I kind of want to explore that a bit, Giselle. Variety in the sense of non-superhero? What was your view of comics in terms of the content before Gotham Academy? You guys can jump in on this too
Steph: I don’t think I’ve ever read a comic that wasn’t superhero-based. This was very new for me. When I think of comics, I automatically think of superhero, so this has helped broaden my horizon a bit.
Karen: My tween daughter really likes the Raina Telgemeier books. We are all in my family into superheroes and sci fi so I can see those being of interest.
Giselle: Yesss non-superhero! I usually just glossed over comics because I thought they were all superhero ones. Or they’re grossly violent (which I can’t stomach), so reading Gotham Academy was fun.
Molli: I would say it’s a great introduction to comics, and it’s actually sort of renewed my interest in them.
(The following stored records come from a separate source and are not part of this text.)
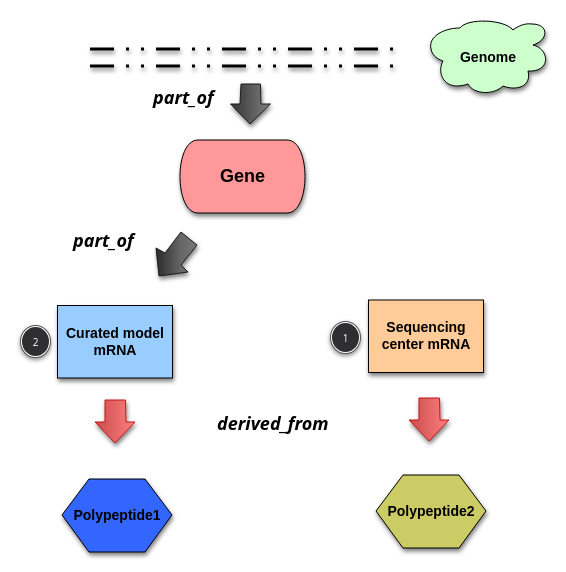
<!DOCTYPE html>
<html lang="en">
<head>
<meta charset="utf-8">
<title>Gene model diagram</title>
<style>
:root {
  --ink: #000;
  --paper: #fff;
  --genome: #cfc;
  --gene: #f99;
  --curated: #9cf;
  --center: #fc9;
  --peptide-blue: #36f;
  --peptide-olive: #cc6;
  --badge: #2f2f31;
}
* { box-sizing: border-box; }
html, body { margin: 0; background: var(--paper); overflow: hidden; }
.diagram {
  position: relative;
  width: 566px;
  height: 572px;
  overflow: hidden;
  color: var(--ink);
  font-family: "Liberation Sans", Arial, sans-serif;
}
.shapes { position: absolute; left: 0; top: 0; }
.node {
  position: absolute;
  display: flex;
  align-items: center;
  justify-content: center;
  text-align: center;
  font-size: 14px;
  font-weight: 700;
  line-height: 17px;
  white-space: nowrap;
}
.genome { left: 430px; top: 21px; width: 116px; height: 72px; }
.gene { left: 180px; top: 140px; width: 125px; height: 73px; font-size: 18px; }
.curated { left: 57px; top: 305px; width: 116px; height: 73px; }
.center { left: 368px; top: 299px; width: 116px; height: 74px; }
.peptide-1 { left: 62px; top: 478px; width: 110px; height: 74px; }
.peptide-2 { left: 376px; top: 474px; width: 110px; height: 74px; }
.relation {
  position: absolute;
  font: italic 700 18px/24px "Open Sans", "Noto Sans", sans-serif;
  white-space: nowrap;
}
.gene-relation { left: 153px; top: 85px; }
.mrna-relation { left: 73px; top: 228px; }
.peptide-relation { left: 217px; top: 411px; }
.badge {
  position: absolute;
  display: flex;
  align-items: center;
  justify-content: center;
  width: 29px;
  height: 31px;
  border: 1px solid #fff;
  border-radius: 50%;
  background: var(--badge);
  box-shadow: 0 0 0 1px #555, 0 2px 4px 1px rgba(0, 0, 0, .45);
  color: #fff;
  font: 10px/12px "Open Sans", "DejaVu Sans", sans-serif;
}
.badge-2 { left: 21px; top: 326px; }
.badge-1 { left: 331px; top: 322px; }
</style>
</head>
<body>
<main class="diagram">
  <svg class="shapes" width="566" height="572" viewBox="0 0 566 572" aria-hidden="true">
    <defs>
      <filter id="shadow" filterUnits="userSpaceOnUse" x="0" y="0" width="566" height="572">
        <feDropShadow dx="1" dy="3" stdDeviation="2" flood-color="#000" flood-opacity=".5"/>
      </filter>
      <linearGradient id="dark-fill">
        <stop offset="0" stop-color="#333"/>
        <stop offset="1" stop-color="#808080"/>
      </linearGradient>
      <linearGradient id="dark-fill-diagonal" x1="0" y1=".5" x2="1" y2=".5">
        <stop offset="0" stop-color="#2b2b2b"/>
        <stop offset=".6" stop-color="#666"/>
        <stop offset="1" stop-color="#777"/>
      </linearGradient>
      <linearGradient id="red-fill">
        <stop offset="0" stop-color="#c94b4b"/>
        <stop offset="1" stop-color="#ff7f7f"/>
      </linearGradient>
      <path id="red-arrow" d="M105 400H125.500L126 422H135L115 443L95 422H105Z"/>
      <polygon id="hexagon" points="62,515 89,479 145,479 172,515 145,552 89,552"/>
      <g id="strand-unit">
        <path d="M90 0H114" stroke="#000" stroke-width="3"/>
        <path d="M126 0h3M141 0h3" stroke="#000" stroke-width="3"/>
      </g>
      <g id="strand">
        <use href="#strand-unit"/>
        <use href="#strand-unit" x="66"/>
        <use href="#strand-unit" x="132"/>
        <use href="#strand-unit" x="198"/>
        <path d="M354 0H378M390 0h3" stroke="#000" stroke-width="3"/>
      </g>
    </defs>

    <g filter="url(#shadow)">
      <use href="#strand" y="49"/>
      <use href="#strand" y="66"/>
    </g>

    <g filter="url(#shadow)" stroke="#000" stroke-width="1">
      <path fill="var(--genome)" d="M460 28C443 28 428 37 431 49C432 55 437 59 443 61C437 72 443 86 457 86C461 86 465 85 468 84C474 95 494 95 503 86C516 91 532 87 528 71C542 72 549 63 544 53C541 48 537 46 533 45C549 40 549 24 532 24C525 23 518 26 513 30C504 19 467 18 460 28Z"/>
      <path fill="var(--gene)" d="M198 140H287C299 140 305 158 305 176.500S299 213 287 213H198C186 213 180 195 180 176.500S186 140 198 140Z"/>
      <rect fill="var(--curated)" x="57.500" y="305.500" width="115" height="72.500"/>
      <rect fill="var(--center)" x="368.500" y="300" width="115" height="72.500"/>
      <use href="#hexagon" fill="var(--peptide-blue)"/>
      <use href="#hexagon" x="314" y="-4" fill="var(--peptide-olive)"/>
    </g>

    <g filter="url(#shadow)" stroke="#1a1a1a">
      <path fill="url(#dark-fill)" d="M241 84H260.500L261 104H270.500L250 124L230.500 104H240Z"/>
      <path fill="url(#dark-fill-diagonal)" d="M181 232L197 245L181 265L188 272L159 276L156 248L165 253Z"/>
    </g>
    <g filter="url(#shadow)" fill="url(#red-fill)" stroke="#c01818">
      <use href="#red-arrow"/>
      <use href="#red-arrow" x="314" y="-2"/>
    </g>
  </svg>

  <div class="node genome">Genome</div>
  <div class="relation gene-relation">part_of</div>
  <div class="node gene">Gene</div>
  <div class="relation mrna-relation">part_of</div>
  <div class="badge badge-2">2</div>
  <div class="node curated">Curated model<br>mRNA</div>
  <div class="badge badge-1">1</div>
  <div class="node center">Sequencing<br>center mRNA</div>
  <div class="relation peptide-relation">derived_from</div>
  <div class="node peptide-1">Polypeptide1</div>
  <div class="node peptide-2">Polypeptide2</div>
</main>
</body>
</html>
I’d love to start seeing what’s out there, both in DC, Marvel, and beyond.
Angel: I’ve been easing into the world of superhero comics, and Gotham Academy has definitely encouraged me to keep going. I do think that I’m more interested in female protagonists though, so I would keep reading Gotham Academy and Ms. Marvel and start Spider-Gwen.
Steph: I’m very interested in Ms. Marvel, myself. Is that one out yet? I’ve never even heard of Spider-Gwen!
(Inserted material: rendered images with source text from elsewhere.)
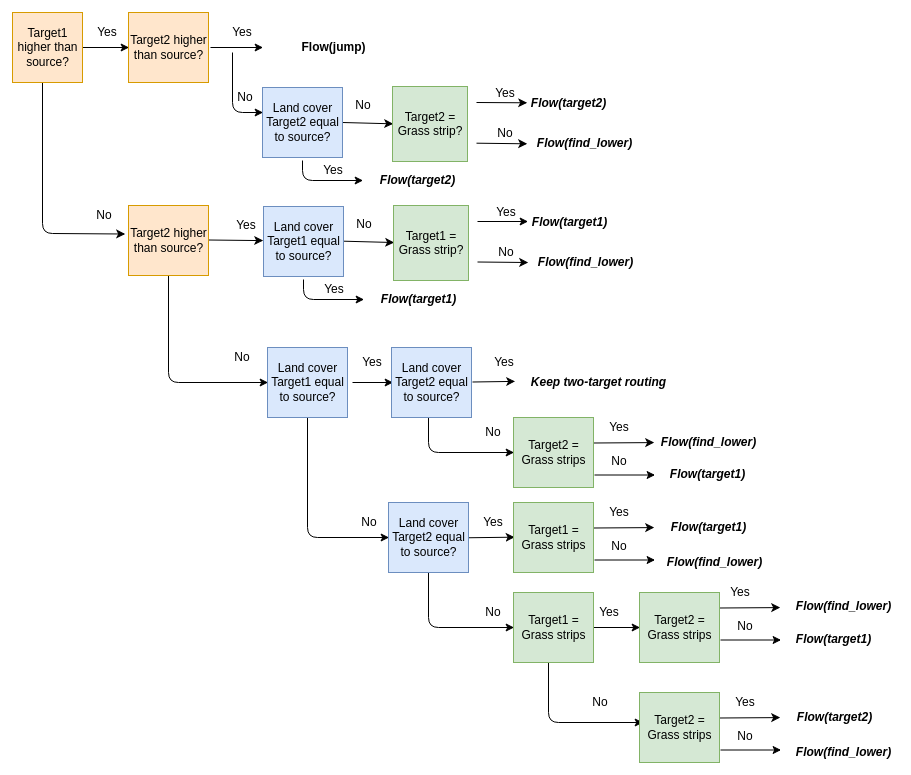
<!DOCTYPE html>
<html lang="en">
<head>
<meta charset="utf-8">
<title>Flow routing decision tree</title>
<style>
:root {
  --ink: #000000;
  --paper: #ffffff;
  --height-fill: #ffe6cc;
  --height-line: #d79b00;
  --cover-fill: #dae8fc;
  --cover-line: #6c8ebf;
  --grass-fill: #d5e8d4;
  --grass-line: #82b366;
}
* { box-sizing: border-box; }
html, body { margin: 0; overflow: hidden; background: var(--paper); }
.diagram {
  position: relative;
  width: 911px;
  height: 775px;
  overflow: hidden;
  color: var(--ink);
  font: 12px/14.4px "Liberation Sans", Arial, sans-serif;
  text-align: center;
  white-space: nowrap;
}
.connectors { position: absolute; left: 0; top: 0; }
.connectors path { fill: none; stroke: var(--ink); }
.connectors .arrowhead { fill: var(--ink); }
.node {
  position: absolute;
  display: flex;
  align-items: center;
  justify-content: center;
  width: 81px;
  height: 71px;
  border: 1px solid;
}
.height { background: var(--height-fill); border-color: var(--height-line); }
.cover { background: var(--cover-fill); border-color: var(--cover-line); }
.grass { background: var(--grass-fill); border-color: var(--grass-line); }
.start { width: 71px; }
.square { width: 76px; height: 76px; }
.answer, .result { position: absolute; transform: translate(-50%, -50%); }
.result { font-weight: bold; font-style: italic; }
.upright { font-style: normal; }
</style>
</head>
<body>
<main class="diagram">
  <svg class="connectors" width="911" height="775" viewBox="0 0 911 775" aria-hidden="true">
    <defs>
      <marker id="arrow" markerUnits="userSpaceOnUse" markerWidth="10" markerHeight="10" refX="8" refY="5" orient="auto">
        <path class="arrowhead" d="M8 5L1 8.5L2.8 5L1 1.5Z"/>
      </marker>
    </defs>
    <g marker-end="url(#arrow)">
      <path marker-end="url(#arrow)" d="M82.5 47.5H128"/>
      <path marker-end="url(#arrow)" d="M210.5 47.5H262"/>
      <path marker-end="url(#arrow)" d="M232.5 52.5V102.5Q232.5 112.5 242.5 112.5H262"/>
      <path marker-end="url(#arrow)" d="M342.5 122.5L392 123.8"/>
      <path marker-end="url(#arrow)" d="M476.5 102.5L526 102.8"/>
      <path marker-end="url(#arrow)" d="M476.5 143.2L526 143.8"/>
      <path marker-end="url(#arrow)" d="M302.5 160.5V170.5Q302.5 180.5 312.5 180.5H362"/>
      <path marker-end="url(#arrow)" d="M42.5 82.5V223.5Q42.5 233.5 52.5 233.5L124 234"/>
      <path marker-end="url(#arrow)" d="M208.5 240L262 240.6"/>
      <path marker-end="url(#arrow)" d="M343.5 241.2L393 242.5"/>
      <path marker-end="url(#arrow)" d="M477.5 221.5H527"/>
      <path marker-end="url(#arrow)" d="M477.5 262L527 262.5"/>
      <path marker-end="url(#arrow)" d="M303.5 279.5V289.5Q303.5 299.5 313.5 299.5H363"/>
      <path marker-end="url(#arrow)" d="M168.5 275.5V372.5Q168.5 382.5 178.5 382.5H267"/>
      <path marker-end="url(#arrow)" d="M352.5 382.5H392"/>
      <path marker-end="url(#arrow)" d="M472.5 382L514 381.4"/>
      <path marker-end="url(#arrow)" d="M428.5 417.5V442.5Q428.5 452.5 438.5 452.5H513"/>
      <path marker-end="url(#arrow)" d="M593.5 443L653 442.6"/>
      <path marker-end="url(#arrow)" d="M594.5 475H654"/>
      <path marker-end="url(#arrow)" d="M307.5 417.5V527.5Q307.5 537.5 317.5 537.5H388"/>
      <path d="M465 537.8L513.5 537.2"/>
      <path marker-end="url(#arrow)" d="M593.5 528L653 527.6"/>
      <path marker-end="url(#arrow)" d="M594.5 560H654"/>
      <path marker-end="url(#arrow)" d="M428.5 572.5V617.5Q428.5 627.5 438.5 627.5H513"/>
      <path marker-end="url(#arrow)" d="M593.5 627.5H639"/>
      <path marker-end="url(#arrow)" d="M719.5 608L779 607.6"/>
      <path marker-end="url(#arrow)" d="M720.5 640H780"/>
      <path marker-end="url(#arrow)" d="M548.5 662.5V712.5Q548.5 722.5 558.5 722.5H642"/>
      <path marker-end="url(#arrow)" d="M719.5 718L779 717.6"/>
      <path marker-end="url(#arrow)" d="M720.5 750H780"/>
    </g>
  </svg>

  <!-- Height checks -->
  <div class="node height start" style="left:12px;top:12px">Target1<br>higher than<br>source?</div>
  <div class="node height" style="left:128px;top:12px">Target2 higher<br>than source?</div>
  <div class="node height" style="left:128px;top:205px">Target2 higher<br>than source?</div>

  <!-- Land cover checks -->
  <div class="node cover" style="left:262px;top:87px">Land cover<br>Target2 equal<br>to source?</div>
  <div class="node cover" style="left:263px;top:206px">Land cover<br>Target1 equal<br>to source?</div>
  <div class="node cover" style="left:267px;top:347px">Land cover<br>Target1 equal<br>to source?</div>
  <div class="node cover" style="left:391px;top:347px">Land cover<br>Target2 equal<br>to source?</div>
  <div class="node cover" style="left:388px;top:502px">Land cover<br>Target2 equal<br>to source?</div>

  <!-- Grass strip checks -->
  <div class="node grass square" style="left:392px;top:86px">Target2 =<br>Grass strip?</div>
  <div class="node grass square" style="left:393px;top:205px">Target1 =<br>Grass strip?</div>
  <div class="node grass" style="left:513px;top:417px">Target2 =<br>Grass strips</div>
  <div class="node grass" style="left:513px;top:502px">Target1 =<br>Grass strips</div>
  <div class="node grass" style="left:513px;top:592px">Target1 =<br>Grass strips</div>
  <div class="node grass" style="left:639px;top:592px">Target2 =<br>Grass strips</div>
  <div class="node grass" style="left:639px;top:692px">Target2 =<br>Grass strips</div>

  <!-- Answers on the connectors -->
  <span class="answer" style="left:107px;top:32px">Yes</span>
  <span class="answer" style="left:242px;top:32px">Yes</span>
  <span class="answer" style="left:245px;top:97px">No</span>
  <span class="answer" style="left:363px;top:105px">No</span>
  <span class="answer" style="left:505px;top:93px">Yes</span>
  <span class="answer" style="left:505px;top:133px">No</span>
  <span class="answer" style="left:333px;top:170px">Yes</span>
  <span class="answer" style="left:104px;top:215px">No</span>
  <span class="answer" style="left:246px;top:225px">Yes</span>
  <span class="answer" style="left:364px;top:224px">No</span>
  <span class="answer" style="left:506px;top:212px">Yes</span>
  <span class="answer" style="left:506px;top:252px">No</span>
  <span class="answer" style="left:334px;top:289px">Yes</span>
  <span class="answer" style="left:242px;top:357px">No</span>
  <span class="answer" style="left:372px;top:362px">Yes</span>
  <span class="answer" style="left:504px;top:362px">Yes</span>
  <span class="answer" style="left:493px;top:432px">No</span>
  <span class="answer" style="left:619px;top:427px">Yes</span>
  <span class="answer" style="left:619px;top:461px">No</span>
  <span class="answer" style="left:369px;top:522px">No</span>
  <span class="answer" style="left:493px;top:522px">Yes</span>
  <span class="answer" style="left:619px;top:512px">Yes</span>
  <span class="answer" style="left:619px;top:546px">No</span>
  <span class="answer" style="left:493px;top:612px">No</span>
  <span class="answer" style="left:609px;top:612px">Yes</span>
  <span class="answer" style="left:740px;top:592px">Yes</span>
  <span class="answer" style="left:745px;top:626px">No</span>
  <span class="answer" style="left:600px;top:702px">No</span>
  <span class="answer" style="left:745px;top:702px">Yes</span>
  <span class="answer" style="left:745px;top:736px">No</span>

  <!-- Routing results -->
  <span class="result upright" style="left:333.5px;top:47px">Flow(jump)</span>
  <span class="result" style="left:568.5px;top:103px">Flow(target2)</span>
  <span class="result" style="left:584.5px;top:143px">Flow(find_lower)</span>
  <span class="result" style="left:417.5px;top:180px">Flow(target2)</span>
  <span class="result" style="left:569.5px;top:222px">Flow(target1)</span>
  <span class="result" style="left:585.5px;top:262px">Flow(find_lower)</span>
  <span class="result" style="left:418.5px;top:299px">Flow(target1)</span>
  <span class="result" style="left:598.5px;top:382px">Keep two-target routing</span>
  <span class="result" style="left:708.5px;top:442px">Flow(find_lower)</span>
  <span class="result" style="left:707.5px;top:474px">Flow(target1)</span>
  <span class="result" style="left:708.5px;top:527px">Flow(target1)</span>
  <span class="result" style="left:714.5px;top:562px">Flow(find_lower)</span>
  <span class="result" style="left:843.5px;top:606px">Flow(find_lower)</span>
  <span class="result" style="left:833.5px;top:639px">Flow(target1)</span>
  <span class="result" style="left:834.5px;top:717px">Flow(target2)</span>
  <span class="result" style="left:843.5px;top:752px">Flow(find_lower)</span>
</main>
</body>
</html>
Karen: Oh I really want to read Ms. Marvel. I’m at a new library and I have ordered it. Waiting for it to come in.
Angel: I’ve got the first trade of Ms. Marvel (Issues #1-5) and I really loved it. I read Bitch Planet and Saga recently, and will be starting Lumberjanes soon.
First trade of Ms. Marvel: No Normal came out this past October.
Steph: Pretty sure I’ll be signing up for Comixology now.
It seems like the digital aspect has made your entry into comics pretty smooth and entertaining.
Final Question: Would you ever venture into a comic shop?
Molli: I’d absolutely go into a comic shop. A cousin of mine used to own one, and even though I didn’t know much about the comics, it was a lot of fun hanging out there — and now I’d love to visit one now that I feel more ready to read actual comics, so I could hold them in my hand.
Angel: I would definitely go into a comic shop. I’ve really only been to one before, Silver Snail, but was a little intimidated by the experience. It wasn’t that the staff made me feel unwelcome, but more I just didn’t know where to even start looking for interesting reads. Now, however, I’m much more confident and I think I’d enjoy browsing now that I’ve read some on my own and recs from friends.
Steph: I’d love to go into a comic shop. I know of one not far from me. My dad used to take my brother and I to one every weekend for new comics and I LOVED it.
Karen: I have been very lucky to work with local comic shops at several libraries I have worked at to do Free Comic Book Day. They were awesome people, their shops were awesome, and I have done a lot for Free Comic Book Day for many, many years.